[[ GIVEN DATA, beginning ]]

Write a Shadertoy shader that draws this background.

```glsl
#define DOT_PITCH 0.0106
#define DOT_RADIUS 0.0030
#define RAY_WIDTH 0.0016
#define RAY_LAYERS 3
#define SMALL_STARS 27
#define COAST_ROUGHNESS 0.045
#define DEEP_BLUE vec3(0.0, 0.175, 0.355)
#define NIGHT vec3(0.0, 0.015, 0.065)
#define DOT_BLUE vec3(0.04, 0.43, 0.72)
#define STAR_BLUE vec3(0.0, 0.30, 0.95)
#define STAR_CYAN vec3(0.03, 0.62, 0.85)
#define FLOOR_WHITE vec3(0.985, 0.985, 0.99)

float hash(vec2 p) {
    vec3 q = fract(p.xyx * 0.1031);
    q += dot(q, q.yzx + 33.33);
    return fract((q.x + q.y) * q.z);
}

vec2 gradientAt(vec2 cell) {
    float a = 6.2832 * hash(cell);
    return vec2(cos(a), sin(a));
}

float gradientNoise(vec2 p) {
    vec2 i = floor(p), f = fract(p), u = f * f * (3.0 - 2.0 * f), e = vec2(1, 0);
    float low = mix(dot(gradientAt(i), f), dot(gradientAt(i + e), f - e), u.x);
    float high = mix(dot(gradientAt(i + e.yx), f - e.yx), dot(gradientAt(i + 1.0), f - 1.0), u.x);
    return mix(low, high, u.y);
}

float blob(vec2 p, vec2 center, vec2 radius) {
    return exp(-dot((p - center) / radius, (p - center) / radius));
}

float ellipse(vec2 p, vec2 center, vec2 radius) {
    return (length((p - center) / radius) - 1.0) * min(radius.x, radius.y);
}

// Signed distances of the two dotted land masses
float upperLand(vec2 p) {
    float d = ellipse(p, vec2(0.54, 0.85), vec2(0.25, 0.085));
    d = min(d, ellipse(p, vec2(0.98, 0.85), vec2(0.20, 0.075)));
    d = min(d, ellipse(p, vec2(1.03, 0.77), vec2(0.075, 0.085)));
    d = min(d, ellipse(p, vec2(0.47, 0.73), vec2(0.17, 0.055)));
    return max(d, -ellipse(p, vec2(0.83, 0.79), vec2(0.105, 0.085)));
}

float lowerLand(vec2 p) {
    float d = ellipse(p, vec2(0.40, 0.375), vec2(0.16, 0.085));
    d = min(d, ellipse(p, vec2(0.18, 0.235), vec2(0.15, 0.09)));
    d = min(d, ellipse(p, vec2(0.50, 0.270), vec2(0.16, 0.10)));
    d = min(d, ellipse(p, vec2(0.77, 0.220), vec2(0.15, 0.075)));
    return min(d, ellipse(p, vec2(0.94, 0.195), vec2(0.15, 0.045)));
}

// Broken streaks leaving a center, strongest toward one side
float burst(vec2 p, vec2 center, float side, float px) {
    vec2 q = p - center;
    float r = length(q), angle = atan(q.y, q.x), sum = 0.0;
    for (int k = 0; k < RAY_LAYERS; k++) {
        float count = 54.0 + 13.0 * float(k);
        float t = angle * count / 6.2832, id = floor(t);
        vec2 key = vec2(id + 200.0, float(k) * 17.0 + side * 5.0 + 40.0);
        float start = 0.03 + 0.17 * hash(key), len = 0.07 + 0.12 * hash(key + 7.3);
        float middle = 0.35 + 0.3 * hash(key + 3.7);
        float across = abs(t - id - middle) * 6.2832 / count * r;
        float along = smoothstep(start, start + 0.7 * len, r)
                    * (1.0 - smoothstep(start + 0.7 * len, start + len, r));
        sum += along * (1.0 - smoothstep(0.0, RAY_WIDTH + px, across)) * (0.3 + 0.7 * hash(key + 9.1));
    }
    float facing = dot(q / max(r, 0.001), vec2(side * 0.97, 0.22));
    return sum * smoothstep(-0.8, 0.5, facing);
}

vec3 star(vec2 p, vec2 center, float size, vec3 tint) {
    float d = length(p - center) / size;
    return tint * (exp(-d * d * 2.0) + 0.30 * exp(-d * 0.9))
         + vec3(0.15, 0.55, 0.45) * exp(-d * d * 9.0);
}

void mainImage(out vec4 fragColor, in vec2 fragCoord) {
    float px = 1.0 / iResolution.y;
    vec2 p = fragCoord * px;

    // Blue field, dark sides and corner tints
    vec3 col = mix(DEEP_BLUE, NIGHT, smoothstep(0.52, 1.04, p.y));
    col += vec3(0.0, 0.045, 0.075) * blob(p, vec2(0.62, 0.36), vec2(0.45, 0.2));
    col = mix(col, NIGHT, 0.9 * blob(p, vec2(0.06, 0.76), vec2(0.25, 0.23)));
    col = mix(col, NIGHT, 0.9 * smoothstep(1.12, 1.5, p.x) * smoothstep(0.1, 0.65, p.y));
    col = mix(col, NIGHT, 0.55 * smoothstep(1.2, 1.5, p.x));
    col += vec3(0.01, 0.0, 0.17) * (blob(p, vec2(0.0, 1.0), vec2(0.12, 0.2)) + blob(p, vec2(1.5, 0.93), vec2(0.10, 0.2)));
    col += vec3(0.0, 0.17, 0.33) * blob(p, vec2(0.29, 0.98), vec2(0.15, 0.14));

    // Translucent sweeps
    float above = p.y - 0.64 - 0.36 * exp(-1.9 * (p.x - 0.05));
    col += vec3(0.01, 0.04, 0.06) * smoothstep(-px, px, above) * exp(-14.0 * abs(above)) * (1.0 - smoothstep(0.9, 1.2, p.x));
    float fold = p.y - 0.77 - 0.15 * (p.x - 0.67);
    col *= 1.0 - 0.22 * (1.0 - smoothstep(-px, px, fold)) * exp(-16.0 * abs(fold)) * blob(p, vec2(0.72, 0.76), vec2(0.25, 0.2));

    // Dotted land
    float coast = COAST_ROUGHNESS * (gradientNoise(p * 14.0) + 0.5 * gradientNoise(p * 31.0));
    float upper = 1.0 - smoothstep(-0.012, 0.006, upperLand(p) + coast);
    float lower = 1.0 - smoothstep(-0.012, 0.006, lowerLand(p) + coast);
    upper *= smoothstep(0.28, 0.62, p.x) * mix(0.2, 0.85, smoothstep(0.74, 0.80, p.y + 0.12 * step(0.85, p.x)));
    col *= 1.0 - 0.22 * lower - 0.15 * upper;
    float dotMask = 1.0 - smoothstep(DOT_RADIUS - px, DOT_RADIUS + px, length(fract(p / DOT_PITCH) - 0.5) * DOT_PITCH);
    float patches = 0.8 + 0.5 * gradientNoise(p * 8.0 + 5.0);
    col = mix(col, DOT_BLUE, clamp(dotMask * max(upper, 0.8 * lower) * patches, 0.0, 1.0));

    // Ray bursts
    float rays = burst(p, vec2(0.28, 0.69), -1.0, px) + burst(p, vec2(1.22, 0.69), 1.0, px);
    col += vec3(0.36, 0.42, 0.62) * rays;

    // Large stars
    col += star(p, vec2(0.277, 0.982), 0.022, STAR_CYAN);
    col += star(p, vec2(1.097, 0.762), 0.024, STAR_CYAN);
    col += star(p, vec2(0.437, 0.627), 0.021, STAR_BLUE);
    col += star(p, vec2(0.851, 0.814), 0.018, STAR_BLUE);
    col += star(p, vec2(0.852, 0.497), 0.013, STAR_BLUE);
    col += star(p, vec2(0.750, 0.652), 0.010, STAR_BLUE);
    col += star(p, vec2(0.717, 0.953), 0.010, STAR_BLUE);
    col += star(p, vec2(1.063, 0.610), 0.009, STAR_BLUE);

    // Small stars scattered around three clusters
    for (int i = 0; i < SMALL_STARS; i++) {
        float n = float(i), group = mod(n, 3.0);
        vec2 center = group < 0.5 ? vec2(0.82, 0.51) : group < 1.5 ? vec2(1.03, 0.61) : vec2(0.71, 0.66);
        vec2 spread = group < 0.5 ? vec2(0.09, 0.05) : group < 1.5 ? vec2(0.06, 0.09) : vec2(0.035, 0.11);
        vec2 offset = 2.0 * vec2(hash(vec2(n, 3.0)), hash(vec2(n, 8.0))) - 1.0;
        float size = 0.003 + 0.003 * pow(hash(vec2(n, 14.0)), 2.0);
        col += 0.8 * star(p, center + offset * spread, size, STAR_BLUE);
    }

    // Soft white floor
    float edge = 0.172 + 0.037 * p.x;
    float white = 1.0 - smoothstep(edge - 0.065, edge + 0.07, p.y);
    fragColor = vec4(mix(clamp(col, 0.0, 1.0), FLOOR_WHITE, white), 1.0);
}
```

[[ GIVEN DATA, end ]]

**WORK ORDER**
What lines above hold the word "group"? List them all.

**OUTPUT OF THE TASK**
        float n = float(i), group = mod(n, 3.0);
        vec2 center = group < 0.5 ? vec2(0.82, 0.51) : group < 1.5 ? vec2(1.03, 0.61) : vec2(0.71, 0.66);
        vec2 spread = group < 0.5 ? vec2(0.09, 0.05) : group < 1.5 ? vec2(0.06, 0.09) : vec2(0.035, 0.11);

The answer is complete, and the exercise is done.